). These findings may reflect regional differences in bed-sharing popularity or provide additional evidence that the practice of bed-sharing is becoming more common across all socioeconomic groups.
Noise attenuation was not an issue many parents considered, although reactions to the white noise machine were mixed. Some parents found it very effective, particularly for the infant; others reported that the background noise disturbed their own sleep or the sleep of the other adult bed partner. It was unclear whether this was due to inadequate adaptation to the white noise or if no amount of adaptation would have helped. Dim lighting was the most popular component of the intervention, and yet, some parents felt additional light was necessary to properly conduct infant care.
There are other sleep hygiene principles that were not included as part of this intervention, but might be considered in future studies. Exposure to daylight, in particular, plays an important role in circadian entrainment and the regulation of sleep–wake patterns for infants and adults (Czeisler & Gooley, 2007
; Harrison, 2004
), and increasing daytime exposure to sunlight might have beneficial effects on the sleep of parents and their infant (Tsai, Barnard, Lentz, & Thomas, 2009

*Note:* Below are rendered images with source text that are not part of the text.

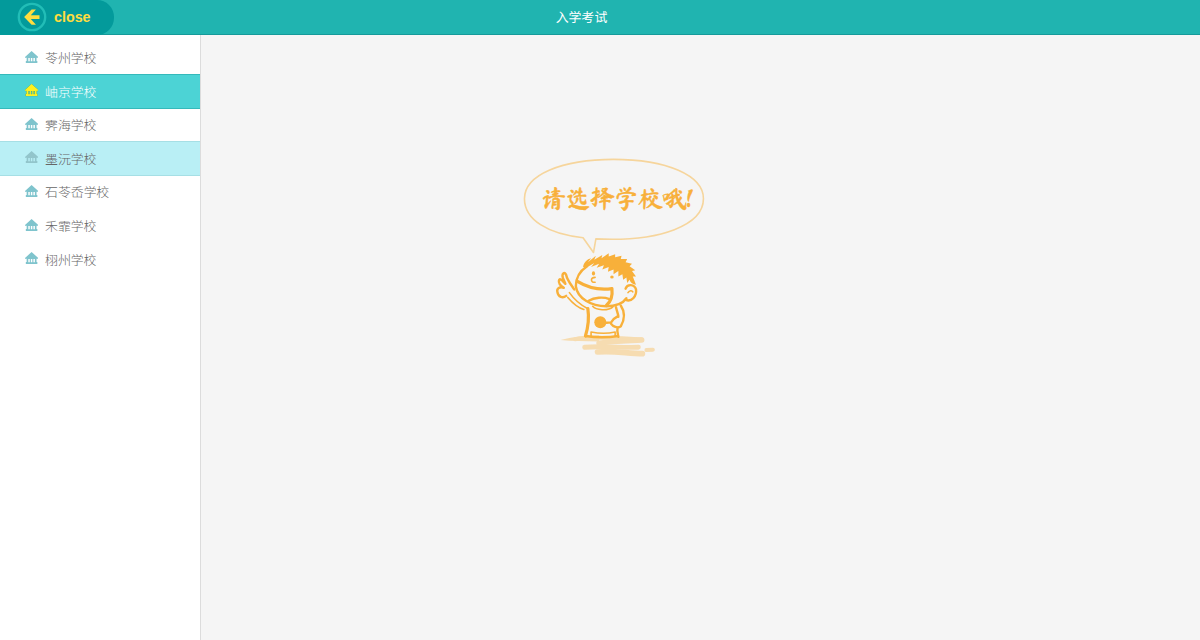
<!DOCTYPE html>
<html lang="zh-CN">
<head>
<meta charset="utf-8">
<title>入学考试</title>
<link rel="stylesheet" href="https://fonts.googleapis.com/css2?family=Arimo:wght@700&family=Ma+Shan+Zheng&family=Noto+Sans+SC:wght@350;400&display=swap">
<style>
:root {
  --teal: #20b4b0;
  --teal-line: #159a9a;
  --teal-deep: #039a9b;
  --teal-ring: #22bdb7;
  --active: #4cd3d5;
  --active-line: #35b9bb;
  --hover: #b9eff5;
  --hover-line: #a6dfe5;
  --icon: #7fc4cd;
  --icon-hover: #92c5cb;
  --yellow: #ffdd3f;
  --yellow-bright: #fff01e;
  --text: #666;
  --page: #f5f5f5;
  --divider: #dcdcdc;
  --orange: #f8b03a;
  --orange-soft: #f6d59c;
  --ground: #f6dcb1;
}
* { box-sizing: border-box; margin: 0; padding: 0; }
html, body { width: 1200px; height: 640px; overflow: hidden; }
body {
  position: relative;
  background: var(--page);
  font-family: "Noto Sans SC", "Microsoft YaHei", sans-serif;
  color: var(--text);
}
a { color: inherit; text-decoration: none; }
.symbols { position: absolute; width: 0; height: 0; }

.topbar {
  position: absolute; inset: 0 0 auto 0;
  height: 35px;
  background: var(--teal);
  border-bottom: 1px solid var(--teal-line);
}
.topbar h1 {
  position: absolute; left: 481px; top: 0;
  width: 201px;
  text-align: center;
  font-size: 12.9px; font-weight: 400; line-height: 33px;
  color: #fff;
}
.close {
  position: absolute; left: 0; top: 0;
  width: 114px; height: 35px;
  background: var(--teal-deep);
  border-radius: 0 17px 17px 0;
  color: var(--yellow);
  font: 700 14.3px/35px Arimo, Arial, sans-serif;
}
.close svg { position: absolute; left: 17px; top: 2px; width: 30px; height: 30px; }
.close span { position: absolute; left: 54px; top: 0; }

.sidebar {
  position: absolute; left: 0; top: 35px;
  width: 201px; height: 605px;
  padding-top: 6px;
  background: #fff;
  border-right: 1px solid var(--divider);
}
.schools { list-style: none; }
.school { position: relative; height: 33.6px; }
.school a {
  position: absolute; left: 0; right: 0; top: -1px;
  height: 35.3px;
  padding-left: 45px;
  border: solid transparent; border-width: 1px 0;
  font-size: 12.9px; font-weight: 350; line-height: 33px;
}
.school svg {
  position: absolute; left: 24.6px; top: 9.6px;
  width: 13.2px; height: 12.6px;
  color: var(--icon);
}
.school.is-active a { background: var(--active); border-color: var(--active-line); color: #fff; }
.school.is-active svg { color: var(--yellow-bright); stroke: #5d9c3c; stroke-width: .7; paint-order: stroke; }
.school.is-hover a { background: var(--hover); border-color: var(--hover-line); }
.school.is-hover svg { color: var(--icon-hover); }

.prompt { position: absolute; left: 513.7px; top: 152.5px; width: 200.7px; height: 212.7px; }
.bubble { fill: none; stroke: var(--orange-soft); stroke-width: 2; stroke-linejoin: round; }
.bubble-text { font: 400 32px "Ma Shan Zheng", "STXinwei", cursive; fill: var(--orange); stroke: var(--orange); stroke-width: .5; }
.ground { fill: none; stroke: var(--ground); stroke-linecap: round; }
.ink { fill: none; stroke: var(--orange); stroke-width: 3; stroke-linecap: round; stroke-linejoin: round; }
.ink .fine { stroke-width: 2; }
.ink .bold { stroke-width: 4; }
.solid { fill: var(--orange); }
</style>
</head>
<body>

<svg class="symbols" aria-hidden="true">
  <defs>
    <symbol id="school-icon" viewBox="0 0 16 15">
      <path fill="currentColor" d="M8 0 16 7V8H14V12H15V14.5H1V12H2V8H0V7ZM4 8.500V12.300H5.800V8.500ZM7.100 8.500V12.300H8.900V8.500ZM10.200 8.500V12.300H12V8.500Z" fill-rule="evenodd"/>
    </symbol>
  </defs>
</svg>

<header class="topbar">
  <a class="close" href="#">
    <svg viewBox="0 0 38 38" aria-hidden="true">
      <circle cx="19" cy="19" r="16.700" fill="none" stroke="var(--teal-ring)" stroke-width="3"/>
      <path fill="var(--yellow)" d="M9 19 18.500 9.500H24L17.500 16.700H28.500V21.500H17.500L24 28.700H18.500Z"/>
    </svg>
    <span>close</span>
  </a>
  <h1>入学考试</h1>
</header>

<nav class="sidebar">
  <ul class="schools">
    <li class="school"><a href="#"><svg aria-hidden="true"><use href="#school-icon"/></svg>苓州学校</a></li>
    <li class="school is-active"><a href="#"><svg aria-hidden="true"><use href="#school-icon"/></svg>岫京学校</a></li>
    <li class="school"><a href="#"><svg aria-hidden="true"><use href="#school-icon"/></svg>霁海学校</a></li>
    <li class="school is-hover"><a href="#"><svg aria-hidden="true"><use href="#school-icon"/></svg>墨沅学校</a></li>
    <li class="school"><a href="#"><svg aria-hidden="true"><use href="#school-icon"/></svg>石苓岙学校</a></li>
    <li class="school"><a href="#"><svg aria-hidden="true"><use href="#school-icon"/></svg>禾霏学校</a></li>
    <li class="school"><a href="#"><svg aria-hidden="true"><use href="#school-icon"/></svg>栩州学校</a></li>
  </ul>
</nav>

<main>
  <svg class="prompt" viewBox="640 190 250 265">
    <path class="bubble" d="M726 295.500C682 291 653 273 653 247C653 217 700 198 764 198C830 198 876 218 876 247C876 279 824 301 742 297L739 314Z"/>
    <text class="bubble-text" x="674" y="259" textLength="188" lengthAdjust="spacing">请选择学校哦!</text>

    <g class="ground">
      <path stroke-width="5" d="M716 422C740 418 775 421 799 422"/>
      <path fill="var(--ground)" stroke="none" d="M698 423C712 419 728 417 746 417V425C728 424 712 425 698 423Z"/>
      <path stroke-width="7" d="M746 427C765 424 780 424 799 423"/>
      <path stroke-width="6" d="M728 432C750 430 775 433 795 432"/>
      <path stroke-width="7" d="M744 438C764 436 782 440 800 440"/>
      <path stroke-width="5" d="M805 435.500 813 435"/>
    </g>

    <g class="boy">
      <g class="ink">
        <path class="face" d="M731 331C722 337 717 346 717 356C719 371 736 381 755 381C767 381 776 377 780 371"/>
        <path class="ear" d="M779 359C781 353 790 353 792 360C793 368 787 376 779 373"/>
        <path class="fine" d="M782 364C784 361 787 361 788 363"/>
        <path class="bold" d="M719 350C732 358 748 361 762 359C763 368 761 375 755 380"/>
        <path d="M733 374C740 370 751 369 759 372"/>
        <path class="fine" d="M741 345C735 345 735 352 741 351"/>
        <path class="fine" d="M738 381C742 386 757 387 763 382"/>
        <path class="arm-raised fine" d="M709 364C716 374 724 380 732 384M707 370C713 377 720 383 727 385"/>
        <path class="hand-raised" d="M715 360C711 354 706 348 705 342C703 337 699 340 701 346L704 353C700 349 697 345 696 349C695 353 699 356 702 358C697 356 693 359 694 363C695 370 701 371 705 368"/>
        <path class="bold" d="M732 384C734 397 732 408 729 418"/>
        <path d="M767 382C768 387 770 391 770 394M773 380C779 389 777 399 773 406C769 409 763 406 761 403M770 393C766 395 763 398 761 401L755 401.500"/>
        <path d="M769 408C768 412 769 415 770 419M729 418C742 420 757 420 770 418"/>
        <path class="fine" d="M736 413C746 415 757 415 766 413M736 413V418M766 413V418"/>
      </g>
      <g class="solid">
        <circle class="belly-badge" cx="747.500" cy="401" r="7.500"/>
        <ellipse cx="739" cy="340" rx="2" ry="2.600"/>
        <ellipse cx="762" cy="344.500" rx="2.200" ry="2"/>
        <path class="hair" d="M726 332C727 326 731 322 736 321L732 326L742 318L740 323L750 317L749 321L758 315L758 319L766 316L766 320L774 318L773 322L781 322L779 326L787 328L784 331L791 336L787 337L792 344L788 344L792 354C788 354 785 352 784 348L781 352L780 345L776 348L775 341L770 344L770 337L764 341L764 335L757 338L758 332L750 335L752 330L743 333L746 328L736 332L740 327L730 333Z"/>
      </g>
    </g>
  </svg>
</main>

</body>
</html>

Obtaining stable measures of sleep patterns among new parents can be challenging. In this study, both objective and subjective measures of parental sleep were used. To minimize the burden on participants, reduce potential for missing data, and maximize compliance with monitoring, a 48-hour monitoring period was used rather than other recommended time frames (Morgenthaler et al., 2007
). Given weekend versus weekday variability, the focus was limited to weekday sleep patterns. Postpartum sleep can be highly variable and can change significantly over a relatively short period of time. Therefore, future researchers should address appropriate time frames for monitoring sleep in this specific clinical population.
In conclusion, the results of this study suggest that simple bedroom modifications based on sleep hygiene principles have different beneficial outcomes depending on the family’s socioeconomic resources. Some parents reported that the bedside bassinet was the perfect solution; others reported that their sleep and well-being improved immensely once they began bed-sharing or once their infant was moved to a separate room. There was similar diversity in the responses to the white noise machine and the dim lighting.
In light of these findings, the most helpful intervention may be to provide new parents with accurate information regarding sleep during the postpartum period. Before the birth occurs, new parents should have information about principles for promoting both parental and infant sleep. Nurses can acknowledge a variety of suitable parenting practice strategies as part of the educational session, giving parents the opportunity to think through and discuss which strategies might work best in light of their personal preferences and family circumstances. Such an approach is likely to promote parent competence while also improving sleep and reducing the stress of new parenthood.